- Instructions to follow
Work out how many lines of the listing hold "specks" and return that number by itself.
### The data
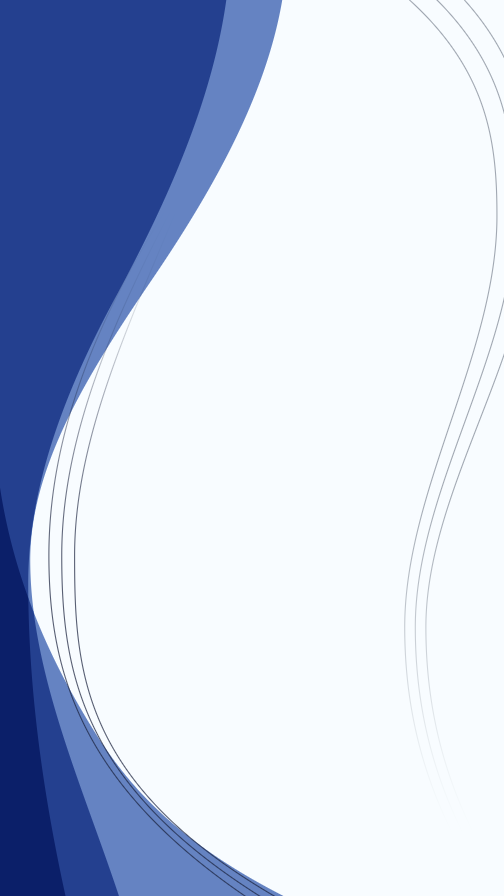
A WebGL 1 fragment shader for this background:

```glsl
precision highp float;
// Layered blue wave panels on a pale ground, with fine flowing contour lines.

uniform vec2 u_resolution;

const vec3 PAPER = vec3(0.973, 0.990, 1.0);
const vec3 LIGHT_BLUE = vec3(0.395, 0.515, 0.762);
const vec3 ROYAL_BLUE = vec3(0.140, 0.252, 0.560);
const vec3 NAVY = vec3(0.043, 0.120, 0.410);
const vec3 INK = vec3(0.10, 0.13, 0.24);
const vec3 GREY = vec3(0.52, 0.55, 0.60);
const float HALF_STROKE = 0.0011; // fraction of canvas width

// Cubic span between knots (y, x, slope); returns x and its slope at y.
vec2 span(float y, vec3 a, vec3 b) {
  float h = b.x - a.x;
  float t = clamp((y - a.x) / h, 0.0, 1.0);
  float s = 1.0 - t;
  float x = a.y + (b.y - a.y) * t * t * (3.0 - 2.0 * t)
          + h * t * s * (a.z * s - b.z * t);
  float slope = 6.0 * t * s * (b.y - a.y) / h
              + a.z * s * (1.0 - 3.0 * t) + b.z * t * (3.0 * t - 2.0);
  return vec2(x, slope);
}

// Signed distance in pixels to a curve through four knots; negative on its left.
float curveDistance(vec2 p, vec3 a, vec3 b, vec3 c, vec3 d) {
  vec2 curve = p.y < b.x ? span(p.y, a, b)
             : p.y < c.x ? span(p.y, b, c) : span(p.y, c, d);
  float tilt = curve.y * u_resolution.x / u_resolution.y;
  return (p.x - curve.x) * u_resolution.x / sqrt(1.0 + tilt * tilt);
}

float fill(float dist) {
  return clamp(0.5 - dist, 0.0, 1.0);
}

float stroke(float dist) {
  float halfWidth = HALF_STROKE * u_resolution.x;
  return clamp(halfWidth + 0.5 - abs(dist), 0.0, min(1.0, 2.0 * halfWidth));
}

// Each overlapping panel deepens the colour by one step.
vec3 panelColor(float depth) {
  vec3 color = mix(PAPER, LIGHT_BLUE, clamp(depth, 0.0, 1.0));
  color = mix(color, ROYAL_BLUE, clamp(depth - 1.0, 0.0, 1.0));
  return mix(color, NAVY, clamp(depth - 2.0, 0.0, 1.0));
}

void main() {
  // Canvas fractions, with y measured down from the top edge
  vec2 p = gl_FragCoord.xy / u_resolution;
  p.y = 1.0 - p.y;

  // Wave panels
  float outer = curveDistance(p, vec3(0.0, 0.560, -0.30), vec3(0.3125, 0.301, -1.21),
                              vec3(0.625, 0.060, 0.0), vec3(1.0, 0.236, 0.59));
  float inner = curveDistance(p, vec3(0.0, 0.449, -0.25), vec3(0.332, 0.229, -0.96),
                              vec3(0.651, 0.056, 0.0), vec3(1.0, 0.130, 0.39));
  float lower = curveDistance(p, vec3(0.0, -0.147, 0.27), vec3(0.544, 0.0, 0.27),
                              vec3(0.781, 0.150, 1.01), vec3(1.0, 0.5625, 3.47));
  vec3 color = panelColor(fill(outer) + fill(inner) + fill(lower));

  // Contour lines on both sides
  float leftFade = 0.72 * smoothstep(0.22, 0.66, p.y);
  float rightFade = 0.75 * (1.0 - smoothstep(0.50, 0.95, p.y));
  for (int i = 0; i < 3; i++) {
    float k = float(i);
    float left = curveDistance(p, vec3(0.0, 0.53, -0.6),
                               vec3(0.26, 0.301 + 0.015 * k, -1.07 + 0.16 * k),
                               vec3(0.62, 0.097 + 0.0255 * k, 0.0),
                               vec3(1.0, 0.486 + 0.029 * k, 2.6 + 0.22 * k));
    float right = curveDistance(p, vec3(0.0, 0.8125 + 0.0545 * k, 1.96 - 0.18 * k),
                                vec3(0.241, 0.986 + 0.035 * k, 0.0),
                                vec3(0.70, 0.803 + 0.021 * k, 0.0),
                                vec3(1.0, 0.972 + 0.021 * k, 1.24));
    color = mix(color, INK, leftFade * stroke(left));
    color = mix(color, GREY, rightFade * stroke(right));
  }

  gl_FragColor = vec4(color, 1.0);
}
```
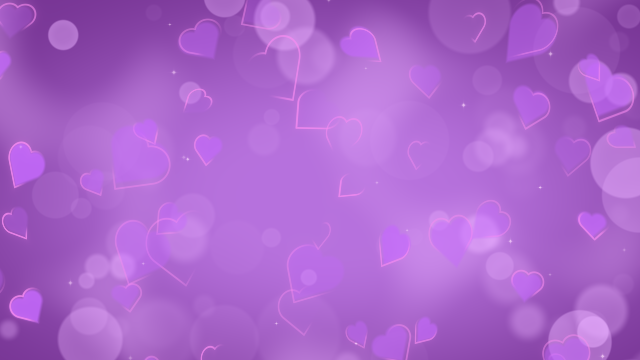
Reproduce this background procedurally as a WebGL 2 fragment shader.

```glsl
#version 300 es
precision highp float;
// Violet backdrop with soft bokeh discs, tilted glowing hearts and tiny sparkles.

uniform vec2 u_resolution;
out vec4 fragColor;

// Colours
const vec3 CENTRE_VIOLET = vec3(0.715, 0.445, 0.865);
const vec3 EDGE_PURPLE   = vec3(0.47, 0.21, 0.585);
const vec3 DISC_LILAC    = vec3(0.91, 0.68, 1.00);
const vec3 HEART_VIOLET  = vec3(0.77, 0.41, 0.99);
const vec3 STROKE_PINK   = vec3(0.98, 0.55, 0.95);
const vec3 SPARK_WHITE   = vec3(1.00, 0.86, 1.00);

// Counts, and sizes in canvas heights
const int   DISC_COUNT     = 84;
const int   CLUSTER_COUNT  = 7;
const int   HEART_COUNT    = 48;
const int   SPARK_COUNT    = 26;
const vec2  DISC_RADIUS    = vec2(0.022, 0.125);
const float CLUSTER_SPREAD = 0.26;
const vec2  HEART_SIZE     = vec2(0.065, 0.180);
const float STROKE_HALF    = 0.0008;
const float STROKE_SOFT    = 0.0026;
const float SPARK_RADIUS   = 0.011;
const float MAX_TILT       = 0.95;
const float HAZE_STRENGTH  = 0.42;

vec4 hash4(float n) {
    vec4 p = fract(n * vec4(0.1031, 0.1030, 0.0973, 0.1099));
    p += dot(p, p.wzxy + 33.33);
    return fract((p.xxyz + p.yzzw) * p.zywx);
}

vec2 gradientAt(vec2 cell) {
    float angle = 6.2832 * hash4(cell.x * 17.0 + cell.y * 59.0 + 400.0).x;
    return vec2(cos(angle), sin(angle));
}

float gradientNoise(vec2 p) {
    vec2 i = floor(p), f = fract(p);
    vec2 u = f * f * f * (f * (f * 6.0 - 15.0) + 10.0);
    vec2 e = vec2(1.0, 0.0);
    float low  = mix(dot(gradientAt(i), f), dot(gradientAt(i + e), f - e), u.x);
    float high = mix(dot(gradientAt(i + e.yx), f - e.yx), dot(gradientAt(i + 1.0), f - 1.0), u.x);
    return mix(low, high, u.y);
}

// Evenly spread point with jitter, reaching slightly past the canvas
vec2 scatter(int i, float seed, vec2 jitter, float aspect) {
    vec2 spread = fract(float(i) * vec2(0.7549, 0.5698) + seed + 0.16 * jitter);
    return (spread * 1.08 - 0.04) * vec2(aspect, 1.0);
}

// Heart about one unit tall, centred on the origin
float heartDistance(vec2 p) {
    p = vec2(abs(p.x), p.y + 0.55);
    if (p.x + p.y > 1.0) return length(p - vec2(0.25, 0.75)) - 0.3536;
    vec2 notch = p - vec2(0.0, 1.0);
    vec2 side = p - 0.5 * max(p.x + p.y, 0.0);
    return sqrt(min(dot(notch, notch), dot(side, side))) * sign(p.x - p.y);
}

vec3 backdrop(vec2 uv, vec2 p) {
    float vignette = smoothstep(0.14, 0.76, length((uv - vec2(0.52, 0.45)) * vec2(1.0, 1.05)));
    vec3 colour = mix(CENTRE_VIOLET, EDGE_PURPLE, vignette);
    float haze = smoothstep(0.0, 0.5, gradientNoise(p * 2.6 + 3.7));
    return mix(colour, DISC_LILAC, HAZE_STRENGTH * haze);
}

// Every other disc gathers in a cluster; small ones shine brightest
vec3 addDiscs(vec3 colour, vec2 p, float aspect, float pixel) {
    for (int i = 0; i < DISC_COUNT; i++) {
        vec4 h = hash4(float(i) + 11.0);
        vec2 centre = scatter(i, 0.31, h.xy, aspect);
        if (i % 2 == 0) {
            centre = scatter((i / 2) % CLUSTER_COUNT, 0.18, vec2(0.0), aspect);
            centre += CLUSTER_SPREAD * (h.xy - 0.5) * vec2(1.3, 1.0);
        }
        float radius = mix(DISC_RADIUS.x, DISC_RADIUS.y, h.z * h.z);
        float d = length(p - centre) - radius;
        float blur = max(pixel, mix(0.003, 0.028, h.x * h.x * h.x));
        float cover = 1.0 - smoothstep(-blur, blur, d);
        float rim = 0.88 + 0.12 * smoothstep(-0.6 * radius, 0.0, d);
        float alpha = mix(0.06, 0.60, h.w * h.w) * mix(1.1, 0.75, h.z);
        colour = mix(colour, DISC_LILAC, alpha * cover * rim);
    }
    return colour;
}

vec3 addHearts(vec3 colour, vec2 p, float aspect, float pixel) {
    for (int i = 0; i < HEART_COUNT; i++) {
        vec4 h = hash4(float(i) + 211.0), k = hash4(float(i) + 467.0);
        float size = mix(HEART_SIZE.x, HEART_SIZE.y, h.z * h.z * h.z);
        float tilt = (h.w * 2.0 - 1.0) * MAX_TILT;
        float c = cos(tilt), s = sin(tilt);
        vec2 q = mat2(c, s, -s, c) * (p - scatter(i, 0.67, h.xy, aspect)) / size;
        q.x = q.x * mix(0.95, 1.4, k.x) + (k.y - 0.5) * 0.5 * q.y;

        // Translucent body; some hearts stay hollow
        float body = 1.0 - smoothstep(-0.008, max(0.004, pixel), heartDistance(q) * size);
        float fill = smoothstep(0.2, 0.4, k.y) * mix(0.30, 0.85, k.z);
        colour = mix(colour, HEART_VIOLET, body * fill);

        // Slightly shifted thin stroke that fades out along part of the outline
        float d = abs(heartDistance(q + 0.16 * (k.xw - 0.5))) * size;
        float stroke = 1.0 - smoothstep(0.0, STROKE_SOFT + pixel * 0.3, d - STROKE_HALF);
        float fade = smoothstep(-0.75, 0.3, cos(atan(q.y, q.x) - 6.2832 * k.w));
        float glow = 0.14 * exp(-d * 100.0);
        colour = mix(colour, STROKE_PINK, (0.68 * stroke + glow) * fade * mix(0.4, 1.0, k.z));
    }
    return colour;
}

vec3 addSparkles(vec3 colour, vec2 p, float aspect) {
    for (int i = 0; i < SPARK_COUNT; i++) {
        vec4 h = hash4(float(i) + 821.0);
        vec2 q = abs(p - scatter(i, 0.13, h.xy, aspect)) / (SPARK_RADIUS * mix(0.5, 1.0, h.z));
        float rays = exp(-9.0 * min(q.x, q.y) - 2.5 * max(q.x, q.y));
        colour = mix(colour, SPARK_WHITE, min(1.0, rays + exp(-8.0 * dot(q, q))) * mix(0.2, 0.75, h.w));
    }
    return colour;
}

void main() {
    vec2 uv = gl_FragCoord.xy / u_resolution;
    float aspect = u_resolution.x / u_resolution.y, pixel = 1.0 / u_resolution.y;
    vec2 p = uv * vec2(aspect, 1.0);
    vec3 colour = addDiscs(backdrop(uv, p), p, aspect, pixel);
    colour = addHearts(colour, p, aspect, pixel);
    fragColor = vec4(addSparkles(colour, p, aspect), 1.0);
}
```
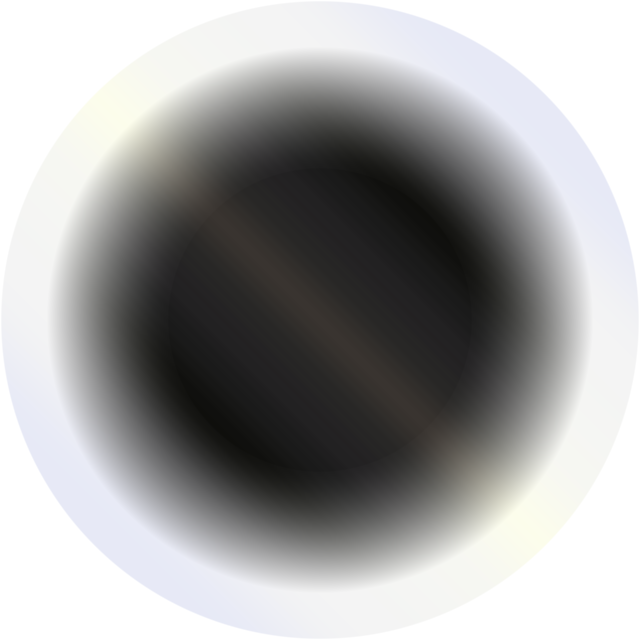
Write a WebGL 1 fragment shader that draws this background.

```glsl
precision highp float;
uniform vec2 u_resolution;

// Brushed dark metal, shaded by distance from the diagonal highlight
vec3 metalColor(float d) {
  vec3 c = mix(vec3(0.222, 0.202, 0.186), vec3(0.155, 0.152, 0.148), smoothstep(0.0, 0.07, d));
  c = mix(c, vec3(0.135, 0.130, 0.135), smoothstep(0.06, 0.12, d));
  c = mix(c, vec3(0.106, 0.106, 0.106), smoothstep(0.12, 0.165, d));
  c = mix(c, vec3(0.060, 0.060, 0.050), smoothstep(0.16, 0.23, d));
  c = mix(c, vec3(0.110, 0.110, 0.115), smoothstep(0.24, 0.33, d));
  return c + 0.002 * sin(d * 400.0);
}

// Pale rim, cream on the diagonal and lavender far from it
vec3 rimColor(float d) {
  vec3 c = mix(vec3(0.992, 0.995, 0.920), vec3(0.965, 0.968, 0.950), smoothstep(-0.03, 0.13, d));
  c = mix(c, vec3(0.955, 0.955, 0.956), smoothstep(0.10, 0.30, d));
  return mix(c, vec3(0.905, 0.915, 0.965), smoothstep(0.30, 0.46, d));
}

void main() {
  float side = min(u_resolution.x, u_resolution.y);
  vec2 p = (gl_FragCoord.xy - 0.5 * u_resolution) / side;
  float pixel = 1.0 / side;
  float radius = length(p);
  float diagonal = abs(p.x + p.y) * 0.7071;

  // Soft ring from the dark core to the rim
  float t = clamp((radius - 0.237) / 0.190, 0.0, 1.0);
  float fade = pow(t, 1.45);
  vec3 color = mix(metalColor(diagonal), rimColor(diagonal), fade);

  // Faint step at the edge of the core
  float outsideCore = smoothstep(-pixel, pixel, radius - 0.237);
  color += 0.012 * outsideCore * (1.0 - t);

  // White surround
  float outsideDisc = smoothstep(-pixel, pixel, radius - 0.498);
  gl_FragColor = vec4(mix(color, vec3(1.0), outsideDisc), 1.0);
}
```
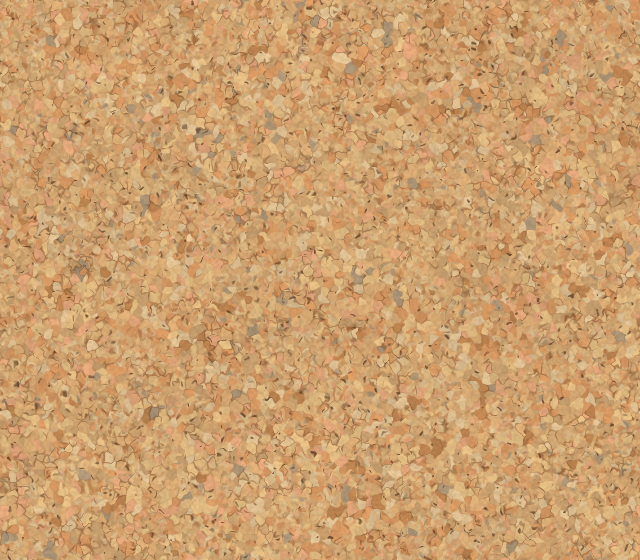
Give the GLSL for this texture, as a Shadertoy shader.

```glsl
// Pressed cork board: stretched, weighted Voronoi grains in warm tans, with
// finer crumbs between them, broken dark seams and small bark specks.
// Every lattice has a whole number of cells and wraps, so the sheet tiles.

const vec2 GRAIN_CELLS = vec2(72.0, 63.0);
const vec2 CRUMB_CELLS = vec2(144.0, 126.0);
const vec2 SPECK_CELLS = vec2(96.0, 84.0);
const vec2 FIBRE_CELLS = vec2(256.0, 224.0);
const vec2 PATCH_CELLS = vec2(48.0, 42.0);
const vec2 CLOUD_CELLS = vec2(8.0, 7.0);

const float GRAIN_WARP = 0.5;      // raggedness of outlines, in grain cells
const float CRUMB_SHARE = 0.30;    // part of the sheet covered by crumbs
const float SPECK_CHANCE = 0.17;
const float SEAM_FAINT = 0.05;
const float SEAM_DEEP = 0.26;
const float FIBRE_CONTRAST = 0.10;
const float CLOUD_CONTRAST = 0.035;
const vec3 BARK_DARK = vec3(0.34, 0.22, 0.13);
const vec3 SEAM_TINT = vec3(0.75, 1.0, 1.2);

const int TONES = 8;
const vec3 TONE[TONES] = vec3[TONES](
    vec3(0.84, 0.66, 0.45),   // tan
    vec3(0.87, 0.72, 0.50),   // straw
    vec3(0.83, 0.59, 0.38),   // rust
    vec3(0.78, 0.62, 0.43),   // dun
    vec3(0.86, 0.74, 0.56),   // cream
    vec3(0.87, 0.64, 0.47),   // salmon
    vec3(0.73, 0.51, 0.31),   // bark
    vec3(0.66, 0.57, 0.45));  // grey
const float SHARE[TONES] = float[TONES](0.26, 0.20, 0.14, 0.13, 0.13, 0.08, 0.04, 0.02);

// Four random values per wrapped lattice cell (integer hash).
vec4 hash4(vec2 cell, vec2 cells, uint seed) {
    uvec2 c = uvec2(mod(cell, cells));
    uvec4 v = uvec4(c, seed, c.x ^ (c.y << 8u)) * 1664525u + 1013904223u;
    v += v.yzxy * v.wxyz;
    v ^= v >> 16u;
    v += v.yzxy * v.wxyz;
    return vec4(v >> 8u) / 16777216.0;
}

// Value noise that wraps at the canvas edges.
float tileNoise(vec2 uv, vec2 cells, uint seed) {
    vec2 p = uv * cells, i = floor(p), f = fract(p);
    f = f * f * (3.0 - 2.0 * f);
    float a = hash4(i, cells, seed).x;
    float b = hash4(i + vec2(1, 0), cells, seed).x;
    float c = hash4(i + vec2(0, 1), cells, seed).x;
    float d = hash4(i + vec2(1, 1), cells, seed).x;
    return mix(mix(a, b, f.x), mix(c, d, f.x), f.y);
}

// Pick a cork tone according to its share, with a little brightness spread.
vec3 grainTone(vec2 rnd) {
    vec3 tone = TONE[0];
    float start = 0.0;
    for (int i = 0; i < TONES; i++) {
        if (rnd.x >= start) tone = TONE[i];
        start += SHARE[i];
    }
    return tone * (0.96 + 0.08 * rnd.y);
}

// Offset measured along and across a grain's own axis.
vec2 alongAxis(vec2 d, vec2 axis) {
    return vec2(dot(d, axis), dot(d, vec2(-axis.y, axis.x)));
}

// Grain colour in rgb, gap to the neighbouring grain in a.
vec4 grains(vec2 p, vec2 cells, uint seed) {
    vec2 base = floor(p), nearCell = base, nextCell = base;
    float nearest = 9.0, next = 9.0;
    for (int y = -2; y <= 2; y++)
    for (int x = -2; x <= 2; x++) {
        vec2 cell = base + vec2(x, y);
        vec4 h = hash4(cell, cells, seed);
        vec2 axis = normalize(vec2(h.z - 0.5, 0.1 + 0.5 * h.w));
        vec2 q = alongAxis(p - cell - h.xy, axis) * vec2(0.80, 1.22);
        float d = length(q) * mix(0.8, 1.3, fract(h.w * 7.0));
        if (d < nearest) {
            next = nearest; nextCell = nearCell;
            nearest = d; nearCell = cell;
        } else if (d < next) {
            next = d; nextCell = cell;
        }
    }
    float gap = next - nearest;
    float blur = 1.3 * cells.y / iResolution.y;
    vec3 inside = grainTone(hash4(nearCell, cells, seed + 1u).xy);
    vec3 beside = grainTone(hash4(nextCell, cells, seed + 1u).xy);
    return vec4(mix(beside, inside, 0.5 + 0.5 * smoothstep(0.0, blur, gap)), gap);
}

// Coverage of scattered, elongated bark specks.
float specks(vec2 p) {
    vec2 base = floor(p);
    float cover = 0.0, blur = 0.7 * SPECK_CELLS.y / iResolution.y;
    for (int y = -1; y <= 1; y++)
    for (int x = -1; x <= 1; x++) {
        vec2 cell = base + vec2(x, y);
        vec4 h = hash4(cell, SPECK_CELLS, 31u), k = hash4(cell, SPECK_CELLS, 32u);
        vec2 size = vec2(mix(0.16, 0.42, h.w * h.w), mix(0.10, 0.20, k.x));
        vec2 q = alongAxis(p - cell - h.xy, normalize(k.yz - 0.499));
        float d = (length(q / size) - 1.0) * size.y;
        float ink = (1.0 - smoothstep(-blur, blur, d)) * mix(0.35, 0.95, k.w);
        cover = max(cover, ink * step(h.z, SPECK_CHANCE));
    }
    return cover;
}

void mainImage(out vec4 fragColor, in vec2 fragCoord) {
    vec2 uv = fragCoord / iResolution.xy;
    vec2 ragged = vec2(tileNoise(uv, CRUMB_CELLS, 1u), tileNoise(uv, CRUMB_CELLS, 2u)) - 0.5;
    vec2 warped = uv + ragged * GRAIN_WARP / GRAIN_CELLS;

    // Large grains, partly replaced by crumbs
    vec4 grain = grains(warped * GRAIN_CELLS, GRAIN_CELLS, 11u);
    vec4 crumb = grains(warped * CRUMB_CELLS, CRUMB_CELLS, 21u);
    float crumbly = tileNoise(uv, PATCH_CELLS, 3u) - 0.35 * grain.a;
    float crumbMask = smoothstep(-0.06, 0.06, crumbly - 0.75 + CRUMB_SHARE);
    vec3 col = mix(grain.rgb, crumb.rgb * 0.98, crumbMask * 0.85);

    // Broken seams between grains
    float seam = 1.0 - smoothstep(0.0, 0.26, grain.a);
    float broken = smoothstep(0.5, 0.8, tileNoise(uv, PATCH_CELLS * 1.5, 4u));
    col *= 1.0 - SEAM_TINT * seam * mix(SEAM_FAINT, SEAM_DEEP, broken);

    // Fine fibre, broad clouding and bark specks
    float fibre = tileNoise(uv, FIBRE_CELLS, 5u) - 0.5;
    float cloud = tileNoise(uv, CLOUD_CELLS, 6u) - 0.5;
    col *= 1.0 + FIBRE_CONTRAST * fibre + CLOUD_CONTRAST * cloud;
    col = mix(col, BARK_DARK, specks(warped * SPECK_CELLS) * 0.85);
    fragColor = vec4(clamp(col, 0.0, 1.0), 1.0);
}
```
######
- Reply
5